Beyond Globalization: Evolving toward a Planetary Perspective

philip horváth
3 min readMar 1, 2020

Eventually becoming a planetary society seems inevitable — the only question is how long it will take us to get there and how painful the transition will be.

We will never integrate Israelis and Palestinians, Germans and Syrians, Hindus and Muslims, not even men and women. We can only appeal to a higher level concept, that of the individual within a planetary context, as we did when we came up with unalienable Human Rights.

It is time for humanity to engage on our next and biggest adventure so far — that of co-creating a planetary society.

It is a massive shift in human consciousness, and in our ways of operating, our cultural operating systems.

Most of our current world and the systems that govern it are still at best based on the idea of globalization. It was the furthest stretch territorial and time-bound consciousness allowed for.

Globalization is still a territorial concern. It is a flatland metaphor concerned with the expansion of influence over the distribution of resources on the surface of the planet.

It is a concept developed in times when we still dreamed of discovering (and ruling) every square inch of this planet. It is an imperialistic metaphor. One of conquer. One that still assumes that there is scarcity, that we live in a winner-takes-all world, and that there cannot be enough for everyone.

We have already developed far beyond that.

We have 3D images of planet earth. We have dug into the earth, dove into the sea, and are beginning to explore space beyond our atmosphere, searching for signs of life on other planets.

With that comes a trans-global perspective, an outside view of earth that realizes that all systems we build, must be cyclical or generate more benefit than they consume.

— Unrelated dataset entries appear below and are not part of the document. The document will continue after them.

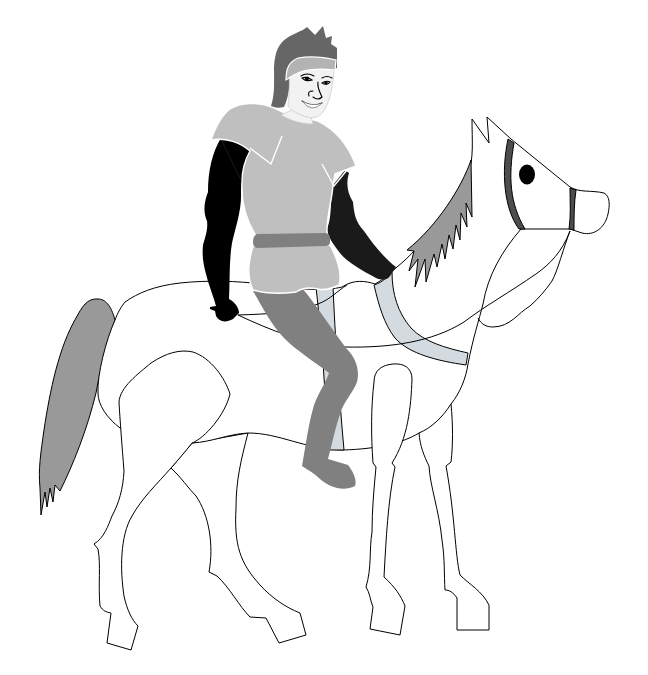
<!DOCTYPE html>
<html lang="en">
<head>
<meta charset="utf-8">
<title>Rider on a horse</title>
<style>
:root{--paper:#fff;--ink:#000;--sleeve:#1a1a1a;--bridle:#4d4d4d;--hood:#666;--legging:#808080;--mane:#999;--tunic:#bfbfbf;--band:#b3b3b3;--skin:#f2f2f2;--strap:#d3dae0}
html,body{margin:0;background:var(--paper);overflow:hidden}
svg{display:block;width:648px;height:675px}
.horse{fill:var(--paper);stroke:var(--ink);stroke-width:1;stroke-linejoin:round}
.line{fill:none;stroke:var(--ink);stroke-width:1}
.hair{fill:var(--mane);stroke:var(--ink);stroke-width:1}
.strap{fill:var(--strap);stroke:var(--ink);stroke-width:1}
.bridle{fill:var(--bridle);stroke:var(--ink);stroke-width:1}
.tunic{fill:var(--tunic);stroke:var(--paper);stroke-width:1.4;stroke-linejoin:round}
.seam{fill:none;stroke:var(--paper);stroke-width:1.4}
.legging{fill:var(--legging)}
.ink{fill:var(--ink)}
.sleeve{fill:var(--sleeve)}
.hood{fill:var(--hood)}
.band{fill:var(--band);stroke:var(--paper);stroke-width:1.2}
.skin{fill:var(--skin);stroke:#ccc;stroke-width:.8}
.feature{fill:none;stroke:var(--ink);stroke-width:1.1;stroke-linecap:round}
</style>
</head>
<body>
<svg viewBox="0 0 648 675" role="img" aria-label="A rider in a tunic and hood sitting on a white horse">
  <g id="far-legs">
    <path class="horse" d="M248 433C241 460 236 480 236 508C234 545 240 563 260 585C272 598 285 607 300 613L306 635L279 643L266 618L250 617C239 606 230 588 217 576L209 572C214 545 209 515 196 496C188 488 181 477 171 468L192 443Z"/>
    <path class="horse" d="M419 433C420 446 424 456 429 466C430 486 439 510 442 540C445 560 444 575 445 590C449 590 453 592 457 598V630H489V605C482 591 470 585 460 575C455 555 455 515 446 466L451 462C453 446 453 424 451 404Z"/>
  </g>

  <path id="tail" class="hair" d="M115 320C111 305 105 299 98 299C87 298 82 307 76 318C59 347 50 390 44 430C41 451 38 470 40 488L41 515L45 492L47 507L50 488L53 502L55 485L60 491C73 465 87 430 96 393C101 365 107 343 115 320Z"/>

  <g id="body">
    <path class="horse" d="M472 119L489 143L487 117L511 139L570 187C580 193 592 190 604 193C610 196 610 205 608 214C605 228 594 236 582 233L570 229L521 229C502 251 488 275 483 304C479 320 473 338 468 364C466 378 460 393 451 404C442 418 431 428 419 433C403 443 377 449 343 450C303 449 280 433 248 433C228 434 212 442 192 443L120 428C107 418 98 405 98 393C97 375 106 340 115 320C118 312 121 307 125 302C138 293 154 286 180 283C208 280 237 281 262 284C300 290 326 291 342 287C354 279 366 281 375 284C383 280 390 273 397 267C423 246 452 206 468 173C474 160 472 140 472 119Z"/>
    <path class="horse" d="M124 471C122 446 120 420 119 402C120 387 138 374 151 363C166 353 180 349 193 352C211 358 225 378 230 394C225 415 205 438 192 443C185 452 178 460 171 468C157 484 142 498 132 516C120 536 120 570 124 596C127 610 132 620 138 626L131 650L107 643L111 613C106 612 103 611 100 606C98 585 101 565 98 549L94 544C104 538 108 526 112 516C119 503 123 489 124 471Z"/>
    <path d="M120 428L192 443" stroke="#fff" stroke-width="0"/>
  </g>

  <path id="mane" class="hair" d="M471 160C462 187 437 226 407 250L414 251L409 271L418 259L415 287L425 259L426 282L434 254L437 267L442 244L445 259L449 235L453 249L456 225L460 240L461 213L467 227L466 203L472 217Z"/>

  <g id="harness">
    <path class="strap" d="M316 287L333 286C335 335 339 395 344 450L327 450C326 395 322 340 316 287Z"/>
    <path class="strap" d="M374 285C384 282 387 276 392 272C392 294 398 313 411 328C424 342 446 348 468 353L466 365C438 361 409 354 395 338C384 324 379 306 374 285Z"/>
  </g>

  <path id="near-foreleg" class="horse" d="M373 463C371 436 371 407 374 382C374 370 382 365 393 364C404 363 412 368 412 379C411 407 408 438 392 463L395 467C388 500 386 540 384 577C395 587 401 596 405 606L400 635L370 629L373 607C370 600 370 593 366 587C372 567 369 550 372 532C372 510 374 488 376 467Z"/>

  <g id="head-tack">
    <path class="bridle" d="M508 139L514 143C508 177 510 204 525 229L519 229C504 209 501 172 508 139Z"/>
    <path class="bridle" d="M570 188L576 190C574 203 574 217 574 230L569 229C571 216 570 202 570 188Z"/>
    <ellipse class="ink" cx="527" cy="174.500" rx="8" ry="10"/>
    <path class="line" d="M570 231C563 249 558 270 552 281C545 291 538 299 530 306C518 313 510 327 493 327C486 327 481 324 478 318"/>
  </g>

  <g id="reins">
    <path class="line" d="M238 315C267 314 296 313 318 304C331 299 337 291 347 285"/>
    <path class="line" d="M238 315C270 330 304 344 345 347C390 348 432 342 464 322C485 306 510 292 536 274C550 264 562 252 570 231"/>
  </g>

  <g id="rider">
    <path id="leg" class="legging" d="M253 291L302 288C315 303 331 328 346 348C356 358 360 370 357 382C353 393 344 401 340 414C335 429 332 444 328 459L348 465C354 473 357 480 355 486C343 492 329 487 320 479C314 473 308 470 302 466C306 444 308 426 314 405C319 392 326 382 329 373C312 360 297 351 284 338C270 323 262 306 253 291Z"/>
    <path id="far-arm" class="sleeve" d="M345 170L349 173C346 183 347 192 353 202C354 212 355 222 364 231C372 243 384 258 396 267L390 276C387 281 381 280 376 278C361 270 347 262 340 253C333 244 328 237 327 229C333 215 329 197 334 184Z"/>
    <path id="near-arm" class="ink" d="M221 138L252 147C244 160 243 174 241 190C242 210 236 225 232 243C229 261 230 280 229 299C235 302 239 308 239 313L233 319C226 323 219 322 216 316L215 311L210 309V307L216 306C214 298 209 286 206 274C203 263 202 255 203 245C206 235 208 229 207 221C203 212 204 202 208 192C208 171 212 153 221 138Z"/>
    <path d="M222 141L241 180" fill="none" stroke="#222" stroke-width=".8"/>

    <g id="tunic">
      <path class="tunic" d="M253 246C249 260 246 275 253 290C266 294 281 294 296 292C302 288 309 287 318 289C326 291 333 288 339 285C342 275 338 260 330 245Z"/>
      <path class="tunic" d="M211 140C216 126 222 115 230 109C241 102 258 102 272 107L287 114L318 121C338 131 350 149 356 166L335 174L333 185C332 202 326 216 327 235L256 236C246 220 241 202 242 182C242 169 246 158 250 151C241 143 226 137 211 140Z"/>
      <path class="seam" d="M250 148L271 164L282 136M322 164L334 186L347 170"/>
    </g>
    <path id="belt" class="legging" d="M257 234L326 233Q330 234 330 239V243Q329 246 326 246L257 248Q253 247 253 242Q253 236 257 234Z"/>

    <g id="head">
      <path class="skin" d="M281 115L292 110L311 117L313 124C302 124 291 121 281 115Z"/>
      <path class="hood" d="M271 106C275 94 274 82 274 67C275 51 279 43 287 38C294 33 301 32 307 27L315 35L323 26L326 38L332 36L331 44L337 48V68L290 80C289 90 288 99 284 107Q277 109 271 106Z"/>
      <path class="skin" d="M289 75C300 67 319 66 334 69C333 84 331 98 325 109C320 117 314 119 307 117C299 115 292 111 288 106C289 96 290 86 289 75Z"/>
      <path class="band" d="M286 80C286 68 289 62 298 58C310 56 323 57 336 60L335 70C318 68 302 69 292 76Z"/>
      <path class="feature" d="M301 76Q307 72 314 76M322 78Q327 75 332 78M302 78Q307 76 312 80Q306 82 302 78M322 83Q326 80 330 82Q327 86 322 83M318 82C317 88 320 92 322 97Q318 101 313 97M313 91Q307 91 309 96M302 101Q312 108 322 103"/>
      <path d="M302 101Q312 107 322 103Q312 114 302 101Z" fill="#fff" stroke="#777" stroke-width=".8"/>
      <circle class="ink" cx="307" cy="78.500" r="2"/>
      <circle class="ink" cx="326" cy="83" r="1.700"/>
    </g>
  </g>
</svg>
</body>
</html>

With that also comes a realization that we get to create new systems of governance and collaboration. We evolved from hunter gatherer family structures to agricultural tribes, to industrial organizations, nations and nation collectives, and now get to expand to planetary ecosystems.

To make those new systems functional, every individual gets to step up to individual sovereignty and — with that — responsibility and stewardship over this planet.

It is in our rational self-interest to do so (and I would dare say that even Ayn Rand would have agreed, had she had pictures of earth from space in her time).

We get to create new systems of distributed localized governance with planetary concern and knowledge exchange, develop new technologies to make agreements with each other and deal with what happens when we break them.

We get to create systems based on abundance, rather than on scarcity.

We get to educate our youth, not to become compliant producers and consumers, but as sovereign planetary citizens, who have all the resources to unfold themselves to their highest potential, have loving and forwarding relationships, and work in service to life.

You can distract yourself in daily challenges, or you can create solutions that make such a future possible.

The future is in your hands.

Happy Future day!

The future belongs to those who create it. That is why I work with change leaders and their teams to create future-ready cultures and organizations. Through my work with LUMAN and other projects, I provide frameworks and operating metaphors to support leaders around the world in their individual evolution and in growing innovation capacity in their teams and organizations. I have worked with startups, NGOs and with global brands in a variety of industries around the world. More at



philip horváth

culture catalyst ★ planetary strategist — creating cultural operating systems at planetary scale — tweeting on #future, #culture, #leadership @philiphorvath